With home values plummeting and consumer confidence weakening by the month, the volume of mortgage loan originations in 2008 fell below $2 trillion for the first time in any year this decade. But National Mortgage News, a U.S. Banker affiliate, is projecting that volume will increase sharply this year as historically low interest rates draw buyers back into the market.
In 2008, dollar volume of loan originations declined by nearly 37 percent from a year earlier, to $1.75 trillion, according to National Mortgage News data. Among the top 25 lenders - which control 77 percent of the mortgage market-total origination volume fell 36 percent, to $1.35 trillion, from 2007.
In 2007, Countrywide topped the rankings in both mortgage originations and mortgage servicing. Bank of America Corp., which acquired Countrywide in July, is now the No. 1 player in servicing and Wells Fargo & Co. is tops in originations.
BofA's acquisition of Countrywide increased its share of the servicing market from 5.6 percent in 2007 to above 21 percent in 2008, or nearly $2.1 trillion. The acquisition also boosted its share of the origination market to 10.4 percent.
Wells, which originated nearly $235 billion of mortgage loans in 2008, saw its share of the market increase from 9.38 percent in 2007 to 13.41 percent in 2008. Its overall volume, though, declined by 14 percent from a year earlier.

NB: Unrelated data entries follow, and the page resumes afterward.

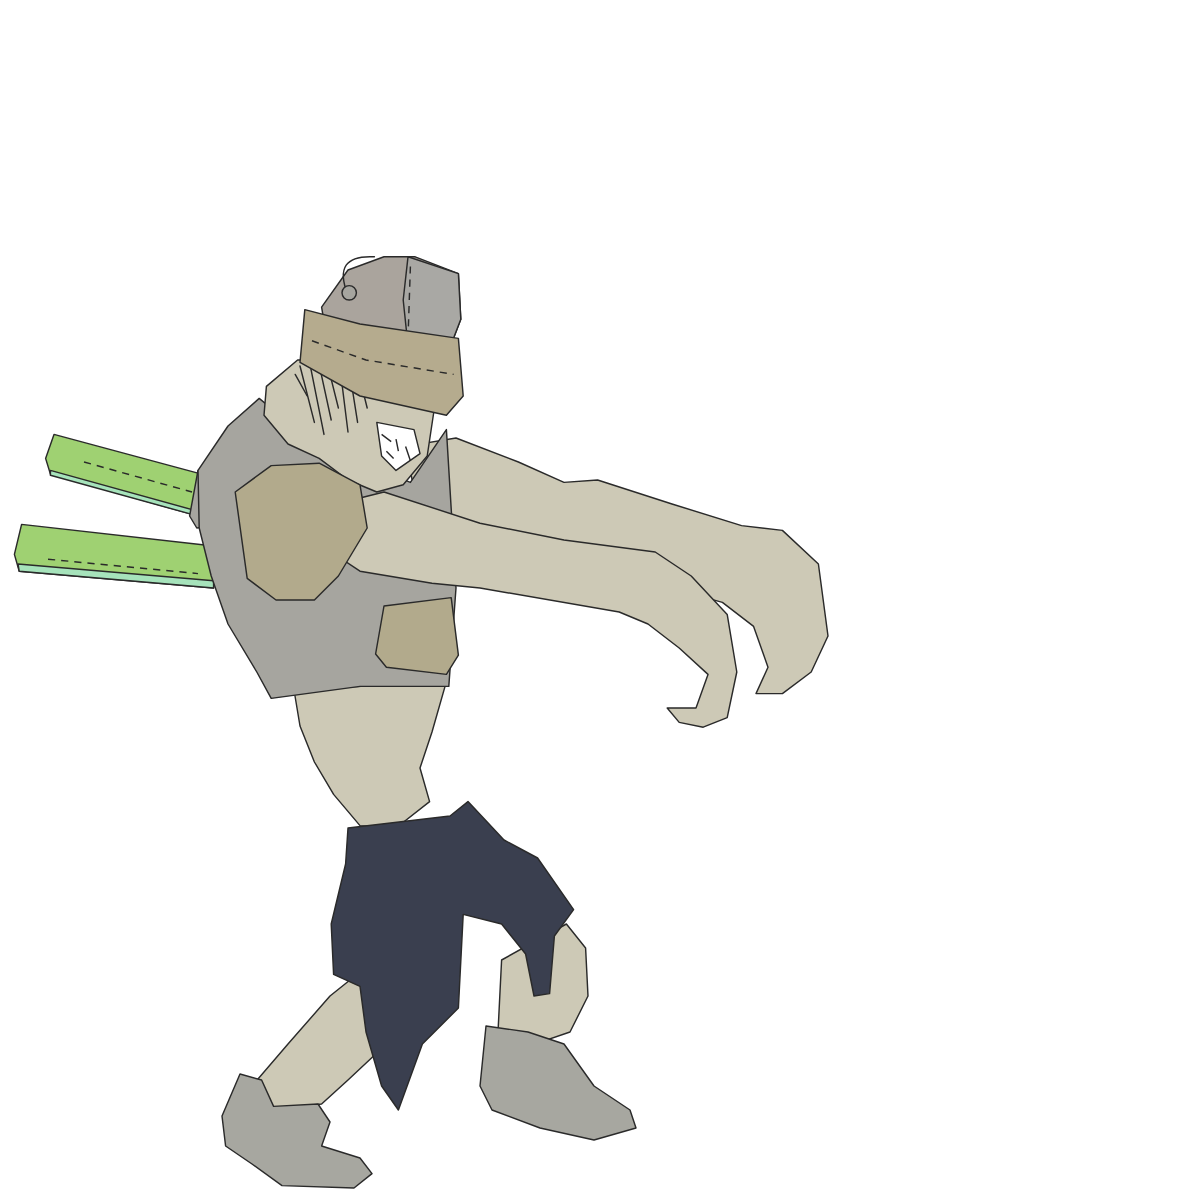
<!DOCTYPE html>
<html lang="en">
<head>
<meta charset="utf-8">
<title>Shambling Zombie</title>
<style>
  :root {
    --paper: #ffffff;
    --ink: #2a2a2a;
    --skin: #cdc9b6;
    --vest: #a6a59f;
    --patch: #b2aa8c;
    --cap-top: #aaa49d;
    --cap-side: #a9a8a4;
    --cap-band: #b5ab8e;
    --shorts: #3a3f4f;
    --boot: #a7a7a0;
    --tube: #9fd172;
    --tube-glow: #a6e3bb;
    --hair: #111111;
  }
  html, body { margin: 0; padding: 0; overflow: hidden; background: var(--paper); }
  .stage { width: 1200px; height: 1200px; display: block; }
  .stage path, .stage polygon { stroke: var(--ink); stroke-width: 1.2; stroke-linejoin: round; }
  .seam { fill: none; stroke: var(--ink); stroke-width: 1; stroke-dasharray: 6 5; }
</style>
</head>
<body>
<svg class="stage" viewBox="0 0 1000 1000" role="img" aria-label="Cartoon zombie shuffling forward with arms outstretched and green tubes in its back">
  <g id="back-tubes">
    <path d="M45 362 L175 397 L172 432 L42 395 L38 382 Z" fill="var(--tube)"/>
    <path d="M42 392 L172 428 L172 432 L42 396 Z" fill="var(--tube-glow)"/>
    <path class="seam" d="M70 385 L160 410"/>
    <path d="M18 437 L178 455 L178 490 L16 476 L12 462 Z" fill="var(--tube)"/>
    <path d="M15 470 L178 484 L178 490 L16 476 Z" fill="var(--tube-glow)"/>
    <path class="seam" d="M40 466 L165 478"/>
    <path d="M165 392 L182 394 L186 420 L180 438 L164 440 L158 430 Z" fill="var(--vest)"/>
  </g>

  <g id="back-leg">
    <path d="M418 800 L472 770 L488 790 L490 830 L475 860 L440 872 L415 860 Z" fill="var(--skin)"/>
    <path d="M405 855 L440 860 L470 870 L495 905 L525 925 L530 940 L495 950 L450 940 L410 925 L400 905 Z" fill="var(--boot)"/>
  </g>

  <g id="front-leg">
    <path d="M300 810 L330 820 L322 870 L290 900 L268 920 L225 925 L210 905 L240 870 L275 830 Z" fill="var(--skin)"/>
    <path d="M200 895 L218 900 L228 922 L265 920 L275 935 L268 955 L300 965 L310 978 L295 990 L235 988 L210 970 L188 955 L185 930 Z" fill="var(--boot)"/>
  </g>

  <path id="waist" d="M245 575 L372 568 L360 610 L350 640 L358 668 L330 690 L300 688 L278 662 L262 635 L250 605 Z" fill="var(--skin)"/>

  <path id="shorts" d="M290 690 L375 680 L390 668 L420 700 L448 715 L478 758 L462 780 L458 828 L445 830 L438 795 L418 770 L386 762 L382 840 L352 870 L332 925 L318 905 L305 860 L300 822 L278 812 L276 770 L288 720 Z" fill="var(--shorts)"/>

  <path id="back-arm" d="M338 372 L380 365 L432 385 L470 402 L498 400 L560 420 L618 438 L652 442 L682 470 L690 530 L676 560 L652 578 L630 578 L640 556 L628 522 L602 502 L530 482 L400 476 L352 444 Z" fill="var(--skin)"/>

  <g id="vest">
    <path d="M165 392 L190 355 L216 332 L262 370 L302 386 L342 402 L372 358 L380 490 L374 572 L300 572 L226 582 L214 560 L190 520 L176 480 L166 440 Z" fill="var(--vest)"/>
    <path d="M320 505 L376 498 L382 546 L372 562 L322 556 L313 545 Z" fill="var(--patch)"/>
  </g>

  <g id="head">
    <path d="M222 322 L248 300 L292 300 L340 318 L362 340 L356 380 L336 404 L314 410 L290 400 L266 382 L240 370 L220 346 Z" fill="var(--skin)"/>
    <path d="M314 352 L345 358 L350 378 L330 392 L318 380 Z" fill="#ffffff"/>
    <path d="M318 362 L326 368 M330 366 L332 376 M338 372 L342 384 M322 376 L328 382" stroke="var(--ink)" stroke-width="1.2" fill="none"/>
    <g id="hair" stroke="var(--hair)" stroke-width="3" stroke-linecap="round" fill="none">
      <path d="M250 305 L262 352"/><path d="M258 302 L270 362"/><path d="M266 304 L276 350"/>
      <path d="M274 308 L282 340"/><path d="M284 312 L290 360"/><path d="M292 314 L298 352"/>
      <path d="M300 316 L306 340"/><path d="M246 312 L256 330"/>
    </g>
    <path d="M268 256 L290 225 L320 214 L346 214 L382 228 L384 266 L374 292 L320 286 L270 268 Z" fill="var(--cap-top)"/>
    <path d="M340 214 L382 228 L384 266 L374 292 L340 288 L336 250 Z" fill="var(--cap-side)"/>
    <path class="seam" d="M342 222 L340 282"/>
    <path d="M254 258 L300 270 L382 282 L386 330 L372 346 L300 330 L250 302 Z" fill="var(--cap-band)"/>
    <path class="seam" d="M260 284 L305 300 L378 312"/>
    <path d="M290 246 Q276 212 312 214" fill="none" stroke="var(--tube)" stroke-width="5" stroke-linecap="round"/>
    <circle cx="291" cy="244" r="6" fill="var(--vest)" stroke="var(--ink)" stroke-width="1.2"/>
  </g>

  <g id="front-arm">
    <path d="M280 420 L320 410 L400 436 L470 450 L546 460 L576 480 L606 512 L614 560 L606 598 L586 606 L566 602 L556 590 L580 590 L590 562 L566 540 L540 520 L516 510 L400 490 L360 486 L300 476 L276 460 Z" fill="var(--skin)"/>
    <path d="M196 410 L226 388 L266 386 L300 404 L306 440 L282 480 L262 500 L230 500 L206 482 Z" fill="var(--patch)"/>
  </g>
</svg>
</body>
</html>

Of the top 25 lenders, only six reported an increase in originations. That's likely to change in 2009, however. National Mortgage News predicts that the top five lenders alone will originate more than $2.9 trillion of home loans.